Mondaq may alter or amend these Terms by amending them on the Website. By continuing to Use the Services and/or the Website after such amendment, you will be deemed to have accepted any amendment to these Terms.

These Terms shall be governed by and construed in accordance with the laws of England and Wales and you irrevocably submit to the exclusive jurisdiction of the courts of England and Wales to settle any dispute which may arise out of or in connection with these Terms. If you live outside the United Kingdom, English law shall apply only to the extent that English law shall not deprive you of any legal protection accorded in accordance with the law of the place where you are habitually resident ("Local Law"). In the event English law deprives you of any legal protection which is accorded to you under Local Law, then these terms shall be governed by Local Law and any dispute or claim arising out of or in connection with these Terms shall be subject to the non-exclusive jurisdiction of the courts where you are habitually resident.

You may print and keep a copy of these Terms, which form the entire agreement between you and Mondaq and supersede any other communications or advertising in respect of the Service and/or the Website.

No delay in exercising or non-exercise by you and/or Mondaq of any of its rights under or in connection with these Terms shall operate as a waiver or release of each of your or Mondaq’s right. Rather, any such waiver or release must be specifically granted in writing signed by the party granting it.

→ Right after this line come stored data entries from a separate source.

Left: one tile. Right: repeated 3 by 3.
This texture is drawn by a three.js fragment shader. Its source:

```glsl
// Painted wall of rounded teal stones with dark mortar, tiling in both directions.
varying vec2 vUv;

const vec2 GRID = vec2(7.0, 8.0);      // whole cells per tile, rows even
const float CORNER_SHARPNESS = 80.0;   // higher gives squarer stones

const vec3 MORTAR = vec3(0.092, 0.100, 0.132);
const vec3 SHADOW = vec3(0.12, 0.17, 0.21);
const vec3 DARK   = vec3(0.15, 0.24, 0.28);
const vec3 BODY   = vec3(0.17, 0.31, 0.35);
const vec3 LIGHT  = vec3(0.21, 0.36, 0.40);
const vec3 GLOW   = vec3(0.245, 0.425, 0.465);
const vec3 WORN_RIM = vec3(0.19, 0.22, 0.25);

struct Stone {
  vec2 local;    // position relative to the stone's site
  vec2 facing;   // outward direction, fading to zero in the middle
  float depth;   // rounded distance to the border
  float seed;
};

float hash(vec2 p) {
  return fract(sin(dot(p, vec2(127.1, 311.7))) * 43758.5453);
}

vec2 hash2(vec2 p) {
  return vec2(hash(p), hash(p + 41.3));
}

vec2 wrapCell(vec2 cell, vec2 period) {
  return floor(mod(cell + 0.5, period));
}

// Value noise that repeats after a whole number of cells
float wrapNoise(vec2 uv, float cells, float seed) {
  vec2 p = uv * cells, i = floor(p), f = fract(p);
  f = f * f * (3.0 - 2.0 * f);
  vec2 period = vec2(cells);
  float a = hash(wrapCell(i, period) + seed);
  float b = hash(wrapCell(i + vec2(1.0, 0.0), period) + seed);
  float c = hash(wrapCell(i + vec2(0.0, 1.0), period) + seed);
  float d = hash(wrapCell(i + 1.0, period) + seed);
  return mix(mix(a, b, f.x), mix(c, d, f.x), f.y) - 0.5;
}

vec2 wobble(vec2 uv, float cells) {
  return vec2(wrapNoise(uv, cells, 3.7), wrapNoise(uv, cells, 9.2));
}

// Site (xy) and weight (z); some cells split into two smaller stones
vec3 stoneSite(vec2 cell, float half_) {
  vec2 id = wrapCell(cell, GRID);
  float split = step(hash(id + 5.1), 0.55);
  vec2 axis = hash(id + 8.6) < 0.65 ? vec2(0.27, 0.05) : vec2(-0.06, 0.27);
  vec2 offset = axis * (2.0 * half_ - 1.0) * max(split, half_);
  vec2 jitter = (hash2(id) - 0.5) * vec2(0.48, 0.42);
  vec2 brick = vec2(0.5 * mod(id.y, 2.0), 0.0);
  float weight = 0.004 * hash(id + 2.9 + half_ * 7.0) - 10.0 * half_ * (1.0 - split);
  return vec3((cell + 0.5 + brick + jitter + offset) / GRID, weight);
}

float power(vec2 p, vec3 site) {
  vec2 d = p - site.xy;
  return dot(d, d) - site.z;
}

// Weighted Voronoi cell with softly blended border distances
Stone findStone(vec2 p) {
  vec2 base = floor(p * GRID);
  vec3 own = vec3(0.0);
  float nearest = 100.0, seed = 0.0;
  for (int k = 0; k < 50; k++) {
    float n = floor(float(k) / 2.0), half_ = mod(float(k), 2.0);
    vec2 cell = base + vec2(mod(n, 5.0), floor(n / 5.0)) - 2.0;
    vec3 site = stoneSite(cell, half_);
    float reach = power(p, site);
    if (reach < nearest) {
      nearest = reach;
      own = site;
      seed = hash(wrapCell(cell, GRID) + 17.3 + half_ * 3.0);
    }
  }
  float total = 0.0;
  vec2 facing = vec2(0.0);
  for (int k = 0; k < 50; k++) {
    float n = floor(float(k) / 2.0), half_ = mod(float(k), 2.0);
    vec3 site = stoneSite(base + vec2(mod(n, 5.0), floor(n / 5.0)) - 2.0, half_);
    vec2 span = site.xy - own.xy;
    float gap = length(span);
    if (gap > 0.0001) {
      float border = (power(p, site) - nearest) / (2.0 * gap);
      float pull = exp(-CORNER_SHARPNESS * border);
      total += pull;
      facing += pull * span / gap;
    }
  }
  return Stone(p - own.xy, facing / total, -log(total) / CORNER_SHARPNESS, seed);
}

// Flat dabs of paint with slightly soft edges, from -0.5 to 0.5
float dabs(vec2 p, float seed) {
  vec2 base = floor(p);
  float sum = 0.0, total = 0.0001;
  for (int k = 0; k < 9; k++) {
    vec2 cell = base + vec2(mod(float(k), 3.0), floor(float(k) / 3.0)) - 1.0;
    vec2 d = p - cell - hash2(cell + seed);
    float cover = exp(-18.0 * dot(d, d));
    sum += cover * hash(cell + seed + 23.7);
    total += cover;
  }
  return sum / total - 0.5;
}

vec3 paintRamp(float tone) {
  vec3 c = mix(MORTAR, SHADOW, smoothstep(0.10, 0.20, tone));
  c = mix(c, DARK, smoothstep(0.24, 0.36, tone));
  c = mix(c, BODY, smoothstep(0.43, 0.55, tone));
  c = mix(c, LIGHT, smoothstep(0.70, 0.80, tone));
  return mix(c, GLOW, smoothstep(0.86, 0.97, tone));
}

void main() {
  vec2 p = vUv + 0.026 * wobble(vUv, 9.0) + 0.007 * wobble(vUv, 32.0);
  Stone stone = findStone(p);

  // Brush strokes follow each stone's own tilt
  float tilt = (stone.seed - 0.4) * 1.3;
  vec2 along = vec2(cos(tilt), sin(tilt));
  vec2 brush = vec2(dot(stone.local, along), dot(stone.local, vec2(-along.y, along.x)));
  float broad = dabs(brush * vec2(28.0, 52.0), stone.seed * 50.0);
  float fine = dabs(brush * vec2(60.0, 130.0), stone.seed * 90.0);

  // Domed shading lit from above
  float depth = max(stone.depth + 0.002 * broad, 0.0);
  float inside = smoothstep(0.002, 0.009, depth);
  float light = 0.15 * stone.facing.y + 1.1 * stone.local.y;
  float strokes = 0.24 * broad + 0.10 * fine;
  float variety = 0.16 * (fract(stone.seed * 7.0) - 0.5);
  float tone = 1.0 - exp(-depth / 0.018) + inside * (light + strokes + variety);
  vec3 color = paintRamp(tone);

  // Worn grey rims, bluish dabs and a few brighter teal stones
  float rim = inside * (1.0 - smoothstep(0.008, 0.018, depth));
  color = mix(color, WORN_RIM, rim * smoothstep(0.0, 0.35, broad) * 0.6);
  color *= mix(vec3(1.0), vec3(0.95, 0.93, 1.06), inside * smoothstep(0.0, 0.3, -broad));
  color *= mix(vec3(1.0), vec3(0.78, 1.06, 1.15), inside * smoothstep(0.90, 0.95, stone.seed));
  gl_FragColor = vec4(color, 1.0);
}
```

If any part of these Terms is held unenforceable, that part shall be enforced to the maximum extent permissible so as to give effect to the intent of the parties, and the Terms shall continue in full force and effect.

Mondaq shall not incur any liability to you on account of any loss or damage resulting from any delay or failure to perform all or any part of these Terms if such delay or failure is caused, in whole or in part, by events, occurrences, or causes beyond the control of Mondaq. Such events, occurrences or causes will include, without limitation, acts of God, strikes, lockouts, server and network failure, riots, acts of war, earthquakes, fire and explosions.

By clicking Register you state you have read and agree to our Terms and Conditions